All three areas were major issues for Oakland in a game where it simply couldn’t keep up with a better team.
“We just didn’t play well,” Oakland coach Hue Jackson said. “That’s the way it is.”
New England’s offense moved the ball at will. Brady, who was more efficient than electric Sunday, threw for 226 yards and the Patriots ran for 183 yards. New England spark-plug receiver Wes Welker picked on a young, hurt secondary as he caught nine passes for 158 yards. The Raiders have now allowed 113 points in the first quarter of the season.
Oakland helped the Patriots by committing nine penalties for 85 yards. The Raiders, who have been the most penalized team in the league in recent years, have committed at least seven penalties in each game this season.
Campbell endured his first poor game of the season even though he passed for 344 yards. Campbell, who has been efficient, threw two terrible interceptions. An interception in the second quarter in the end zone by New England safety Patrick Chung was the turning point of the game. Campbell threw the ball right at Chung.
“I don’t make those kind of mistakes,” Campbell said. “As soon as a I threw it, I said, ‘Oh shoot, I hope he drops it.'”
It wasn’t dropped. However, Oakland did drop an opportunity to show the Patriots and the rest of the conference it is ready to make a serious run at the playoffs for the first time in nine years. Oakland came roaring into this game off the glow of a tremendous win over the New York Jets last week at home.
The Raiders were opportunistic and authoritative in that game. They dictated the game. That never happened Sunday.
Oakland knows it has shoring up to do.
The mood in the Oakland locker room after Sunday’s game was as it should have been. It was quiet, but there was not an air of despair. The Raiders know they were outplayed Sunday and they know their mistakes were too plentiful. But they aren’t packing in it because of a loss on October 2.
“One game doesn’t change a season, but we do need to play better,” said Oakland defensive end Richard Seymour, who was clearly fired up to play the team that traded him two years ago. Seymour committed two 15-yard penalties on the Raiders’ first defensive drive. He added another 5-yard penalty later.

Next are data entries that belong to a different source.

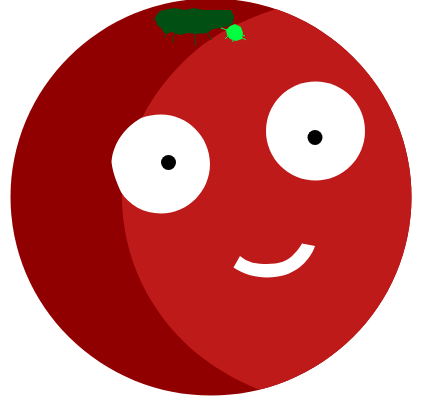
<!DOCTYPE html>
<html lang="en">
<head>
<meta charset="utf-8">
<title>Smiling tomato</title>
<style>
:root {
  --paper: #ffffff;
  --skin-shade: #910000;
  --skin-light: #bf1a1a;
  --leaf: #024f14;
  --stem: #00ff40;
  --pupil: #000000;
}
html, body { margin: 0; background: var(--paper); overflow: hidden; }
.tomato { display: block; width: 423px; height: 402px; }
.skin-shade { fill: var(--skin-shade); }
.skin-light { fill: var(--skin-light); }
.leaf { fill: var(--leaf); }
.leaf-tips { fill: none; stroke: var(--leaf); stroke-width: 1; }
.stem { fill: var(--stem); }
.stem-tips { fill: none; stroke: var(--stem); stroke-width: 1; }
.eye, .smile { fill: var(--paper); }
.pupil { fill: var(--pupil); }
</style>
</head>
<body>
<svg class="tomato" viewBox="0 0 423 402" role="img" aria-label="Round red tomato with wide eyes and a small smile">
  <defs>
    <clipPath id="body-outline"><ellipse cx="211" cy="197" rx="200.5" ry="198.5"/></clipPath>
  </defs>
  <g id="body" clip-path="url(#body-outline)">
    <rect class="skin-shade" width="423" height="402"/>
    <path class="skin-light" d="M273 10C244 20 217 32 194 52C172 71 154 94 142 118C127 146 121 172 122 200C123 238 134 275 156 308C177 340 207 365 242 382L257 389L423 402V0H300Z"/>
  </g>
  <g id="leaf">
    <path class="leaf" d="M155 17L160 11L168 9L175 8L185 10L194 8L203 10H231L234 16L233 23L228 26L220 28L213 29L207 33L197 34L188 33L180 35L172 32L165 34L161 28L157 25Z"/>
    <path class="leaf-tips" d="M168 32L164 38M175 32L172 43M194 32L196 46M206 31L212 40M156 19L153 20M229 25L232 28"/>
  </g>
  <g id="stem">
    <path class="stem" d="M226 30L230 26L235 24L241 27L243 33L242 39L236 41L230 39L227 35Z"/>
    <path class="stem-tips" d="M227 30L221 28M228 36L225 39M241 37L246 40M242 35L245 36M233 40L233 42"/>
  </g>
  <g id="eyes">
    <path class="eye" d="M161 114.500C188 114.500 210 137 210 164C210 191 188 213.500 161 213.500C144 213.500 129 205 121 192C118 185 113 175 111.500 162C113 144 124 128 141 118C147 116 154 114.500 161 114.500Z"/>
    <circle class="pupil" cx="168.500" cy="162.500" r="7.500"/>
    <circle class="eye" cx="315.500" cy="131" r="49.500"/>
    <circle class="pupil" cx="315" cy="137.500" r="7.500"/>
  </g>
  <path id="smile" class="smile" d="M240 256C248 263 257 264 267 264C279 264 288 261 294 254C298 250 300 247 302 243.500L315 246C312 255 306 262 300 267C291 274 280 277.500 267 277.500C255 277.500 243 274 233.500 267.500Z"/>
</svg>
</body>
</html>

“They outplayed us. We couldn’t make enough plays. But we can fix those things,” Seymour said.
Oakland’s most urgent issue to address is the defense. There are talented players on this unit, however, it continues to get gutted in both the run and passing game. If Oakland’s stellar defensive line doesn’t harass the quarterback, the Raiders’ defense fails. Brady was sacked just once and he was hit just four times Sunday.
New England kept Oakland off balance because it passed and ran the ball so well. According to ESPN Stats & Information, the Patriots ran for 174 yards on 21 carries (an average of 8.3 yards per carry) when the Raiders played seven or fewer defenders in the box. The Raiders entered the game allowing 6.6 yards per carry in those situations, which led the league.
Cary Edmondson/US PresswireJason Campbell had his worst game of the season in a loss to the New England Patriots.
Oakland was no better against the pass. They had no answer for Welker. This secondary has been picked on all season. Opponents -- beginning at potent Houston next week -- will continue to peck away Oakland’s secondary until the Raiders prove they can make stops defensively.
Jackson and defensive coordinator Chuck Bresnahan have a lot of work to do, or the Raiders will simply have to outscore opponents all season.
Campbell wasn’t up to that task Sunday. Once the Patriots started taking control in the third quarter, it was evident the Raiders couldn’t keep up. According to ESPN Stats & Information, Oakland sputtered deep in New England territory. Campbell completed just 54.5 percent of his passes inside the Patriots’ 35-yard line. He completed 67.9 percent of those passes outside New England’s 35.
“We’ll learn from this game,” Campbell said. “That’s the good thing.”
This game will provide plenty of coaching points for Jackson and his staff this week. These Raiders now know what they can’t get away with against the NFL’s elite teams.